__WORK REQUIRED__.
Which lines of the records contain "unit"? Collect every one of them.

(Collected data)
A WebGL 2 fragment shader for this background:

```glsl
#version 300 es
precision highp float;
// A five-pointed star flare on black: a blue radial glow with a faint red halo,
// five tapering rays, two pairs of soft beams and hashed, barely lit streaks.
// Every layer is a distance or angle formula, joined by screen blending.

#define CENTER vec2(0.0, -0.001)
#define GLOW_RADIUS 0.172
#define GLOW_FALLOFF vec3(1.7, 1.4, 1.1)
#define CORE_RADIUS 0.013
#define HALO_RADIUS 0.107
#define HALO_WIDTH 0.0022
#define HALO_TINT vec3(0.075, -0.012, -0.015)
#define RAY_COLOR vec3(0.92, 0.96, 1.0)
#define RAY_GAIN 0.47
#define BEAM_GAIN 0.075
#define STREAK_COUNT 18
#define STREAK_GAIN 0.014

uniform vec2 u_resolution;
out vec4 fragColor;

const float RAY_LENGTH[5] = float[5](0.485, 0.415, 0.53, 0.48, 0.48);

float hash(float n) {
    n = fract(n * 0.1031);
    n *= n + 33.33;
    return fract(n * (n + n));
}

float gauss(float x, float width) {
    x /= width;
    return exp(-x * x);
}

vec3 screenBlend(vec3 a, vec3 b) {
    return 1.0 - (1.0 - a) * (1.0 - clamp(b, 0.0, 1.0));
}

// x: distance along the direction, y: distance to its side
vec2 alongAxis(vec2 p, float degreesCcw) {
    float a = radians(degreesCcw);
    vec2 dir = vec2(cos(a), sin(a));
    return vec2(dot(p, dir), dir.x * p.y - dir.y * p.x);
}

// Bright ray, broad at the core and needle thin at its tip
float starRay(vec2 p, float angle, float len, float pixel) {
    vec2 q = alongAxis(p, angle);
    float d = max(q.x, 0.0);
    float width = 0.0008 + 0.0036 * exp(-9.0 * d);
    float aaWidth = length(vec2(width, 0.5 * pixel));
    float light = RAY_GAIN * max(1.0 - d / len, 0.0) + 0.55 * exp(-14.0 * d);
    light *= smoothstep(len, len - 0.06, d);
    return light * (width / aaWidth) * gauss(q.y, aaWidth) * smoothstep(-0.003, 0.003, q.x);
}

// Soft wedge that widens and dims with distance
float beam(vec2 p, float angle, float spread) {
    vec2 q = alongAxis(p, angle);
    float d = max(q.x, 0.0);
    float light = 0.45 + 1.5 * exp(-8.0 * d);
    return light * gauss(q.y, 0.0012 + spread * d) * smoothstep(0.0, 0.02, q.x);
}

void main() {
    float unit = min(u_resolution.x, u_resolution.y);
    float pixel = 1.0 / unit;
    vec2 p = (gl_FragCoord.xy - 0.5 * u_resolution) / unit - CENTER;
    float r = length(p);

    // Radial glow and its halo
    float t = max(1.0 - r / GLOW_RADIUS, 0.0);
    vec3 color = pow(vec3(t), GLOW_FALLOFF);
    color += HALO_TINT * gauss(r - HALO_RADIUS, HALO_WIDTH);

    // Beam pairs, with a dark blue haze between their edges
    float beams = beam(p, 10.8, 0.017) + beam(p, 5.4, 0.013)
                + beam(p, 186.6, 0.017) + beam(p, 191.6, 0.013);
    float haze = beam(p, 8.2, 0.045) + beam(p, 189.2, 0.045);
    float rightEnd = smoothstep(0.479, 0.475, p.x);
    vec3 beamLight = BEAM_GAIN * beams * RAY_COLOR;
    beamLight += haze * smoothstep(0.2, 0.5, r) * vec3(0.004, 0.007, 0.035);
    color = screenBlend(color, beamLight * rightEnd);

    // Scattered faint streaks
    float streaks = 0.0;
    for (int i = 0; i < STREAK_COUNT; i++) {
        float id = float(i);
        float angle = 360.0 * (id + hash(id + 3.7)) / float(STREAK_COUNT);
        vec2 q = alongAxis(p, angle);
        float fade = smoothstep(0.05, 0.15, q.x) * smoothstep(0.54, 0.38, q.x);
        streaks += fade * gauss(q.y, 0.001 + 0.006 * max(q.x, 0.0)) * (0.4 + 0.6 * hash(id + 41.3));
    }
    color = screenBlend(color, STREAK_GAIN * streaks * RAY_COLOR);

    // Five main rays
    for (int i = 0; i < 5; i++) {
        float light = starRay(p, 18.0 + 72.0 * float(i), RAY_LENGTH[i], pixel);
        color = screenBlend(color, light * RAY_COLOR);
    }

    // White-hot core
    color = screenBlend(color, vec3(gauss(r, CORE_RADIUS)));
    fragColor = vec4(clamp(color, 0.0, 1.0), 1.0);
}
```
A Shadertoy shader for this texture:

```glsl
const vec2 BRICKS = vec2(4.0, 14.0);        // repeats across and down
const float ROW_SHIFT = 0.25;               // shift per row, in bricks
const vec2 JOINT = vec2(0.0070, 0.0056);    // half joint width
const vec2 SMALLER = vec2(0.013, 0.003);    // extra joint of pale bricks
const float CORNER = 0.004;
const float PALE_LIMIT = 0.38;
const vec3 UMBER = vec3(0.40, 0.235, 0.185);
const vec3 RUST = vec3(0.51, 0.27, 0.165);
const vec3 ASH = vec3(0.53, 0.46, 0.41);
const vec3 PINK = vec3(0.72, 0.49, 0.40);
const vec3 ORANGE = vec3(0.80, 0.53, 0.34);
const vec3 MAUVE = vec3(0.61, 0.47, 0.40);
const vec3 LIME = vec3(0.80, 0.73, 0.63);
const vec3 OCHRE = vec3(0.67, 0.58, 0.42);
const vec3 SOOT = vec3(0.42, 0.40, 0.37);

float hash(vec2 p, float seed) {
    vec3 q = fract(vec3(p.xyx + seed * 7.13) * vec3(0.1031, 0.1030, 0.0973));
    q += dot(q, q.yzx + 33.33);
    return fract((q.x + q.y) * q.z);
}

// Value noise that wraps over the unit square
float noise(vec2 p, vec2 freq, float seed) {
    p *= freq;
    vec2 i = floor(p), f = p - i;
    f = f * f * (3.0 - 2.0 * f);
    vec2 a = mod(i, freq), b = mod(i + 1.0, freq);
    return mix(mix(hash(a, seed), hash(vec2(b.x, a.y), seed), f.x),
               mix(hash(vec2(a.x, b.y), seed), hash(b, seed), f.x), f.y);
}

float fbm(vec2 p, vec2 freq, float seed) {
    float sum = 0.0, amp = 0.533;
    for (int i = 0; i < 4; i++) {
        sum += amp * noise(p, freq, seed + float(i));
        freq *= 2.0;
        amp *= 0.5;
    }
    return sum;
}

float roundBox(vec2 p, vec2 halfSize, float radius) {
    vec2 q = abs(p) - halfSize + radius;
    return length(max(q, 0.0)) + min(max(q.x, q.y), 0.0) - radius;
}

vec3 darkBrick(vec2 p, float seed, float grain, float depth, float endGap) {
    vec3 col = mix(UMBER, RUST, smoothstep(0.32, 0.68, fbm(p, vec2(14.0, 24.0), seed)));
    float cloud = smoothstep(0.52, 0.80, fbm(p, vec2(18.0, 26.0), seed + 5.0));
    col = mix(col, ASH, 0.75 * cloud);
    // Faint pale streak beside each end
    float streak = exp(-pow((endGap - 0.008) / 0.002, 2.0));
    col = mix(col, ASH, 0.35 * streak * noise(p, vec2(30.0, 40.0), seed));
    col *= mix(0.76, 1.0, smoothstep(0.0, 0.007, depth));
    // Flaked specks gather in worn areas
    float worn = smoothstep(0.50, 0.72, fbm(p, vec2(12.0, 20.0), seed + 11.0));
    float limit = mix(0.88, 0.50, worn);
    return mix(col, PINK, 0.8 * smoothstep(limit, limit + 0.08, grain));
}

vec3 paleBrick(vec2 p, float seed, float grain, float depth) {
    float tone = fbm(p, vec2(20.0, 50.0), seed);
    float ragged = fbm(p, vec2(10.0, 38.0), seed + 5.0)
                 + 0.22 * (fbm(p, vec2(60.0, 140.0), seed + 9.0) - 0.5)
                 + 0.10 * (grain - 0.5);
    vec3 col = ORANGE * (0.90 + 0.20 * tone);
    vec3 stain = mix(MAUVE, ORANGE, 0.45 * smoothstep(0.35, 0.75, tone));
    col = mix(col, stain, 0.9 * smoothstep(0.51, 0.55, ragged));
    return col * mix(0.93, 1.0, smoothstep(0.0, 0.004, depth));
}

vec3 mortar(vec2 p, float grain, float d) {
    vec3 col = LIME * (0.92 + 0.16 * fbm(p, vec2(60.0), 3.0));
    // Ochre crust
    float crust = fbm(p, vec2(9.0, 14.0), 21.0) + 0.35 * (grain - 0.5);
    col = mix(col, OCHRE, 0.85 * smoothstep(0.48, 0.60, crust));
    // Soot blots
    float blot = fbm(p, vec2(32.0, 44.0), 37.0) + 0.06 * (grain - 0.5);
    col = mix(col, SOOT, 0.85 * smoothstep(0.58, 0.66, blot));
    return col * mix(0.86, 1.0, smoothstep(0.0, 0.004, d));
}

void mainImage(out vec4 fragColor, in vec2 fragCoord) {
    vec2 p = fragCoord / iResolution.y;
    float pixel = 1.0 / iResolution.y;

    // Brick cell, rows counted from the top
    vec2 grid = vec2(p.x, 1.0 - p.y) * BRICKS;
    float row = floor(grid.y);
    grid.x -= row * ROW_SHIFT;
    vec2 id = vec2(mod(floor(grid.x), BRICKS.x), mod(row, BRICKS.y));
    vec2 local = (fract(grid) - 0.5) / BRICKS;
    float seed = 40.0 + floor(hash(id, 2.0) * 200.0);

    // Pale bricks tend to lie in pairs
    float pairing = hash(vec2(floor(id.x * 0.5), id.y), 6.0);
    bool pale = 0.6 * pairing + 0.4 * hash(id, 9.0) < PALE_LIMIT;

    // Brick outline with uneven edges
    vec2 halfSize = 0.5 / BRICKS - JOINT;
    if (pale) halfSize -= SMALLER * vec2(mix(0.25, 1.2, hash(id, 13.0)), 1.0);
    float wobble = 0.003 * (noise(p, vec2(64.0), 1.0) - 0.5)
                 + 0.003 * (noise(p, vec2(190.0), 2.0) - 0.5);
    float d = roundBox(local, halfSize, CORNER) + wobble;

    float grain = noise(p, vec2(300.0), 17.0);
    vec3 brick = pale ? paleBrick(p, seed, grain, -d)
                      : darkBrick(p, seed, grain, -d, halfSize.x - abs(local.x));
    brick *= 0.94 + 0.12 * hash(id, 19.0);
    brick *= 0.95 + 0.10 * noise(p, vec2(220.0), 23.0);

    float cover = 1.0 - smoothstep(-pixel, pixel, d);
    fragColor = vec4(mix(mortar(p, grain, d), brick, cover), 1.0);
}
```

__ANSWER BOX__.
    float unit = min(u_resolution.x, u_resolution.y);
    float pixel = 1.0 / unit;
    vec2 p = (gl_FragCoord.xy - 0.5 * u_resolution) / unit - CENTER;
// Value noise that wraps over the unit square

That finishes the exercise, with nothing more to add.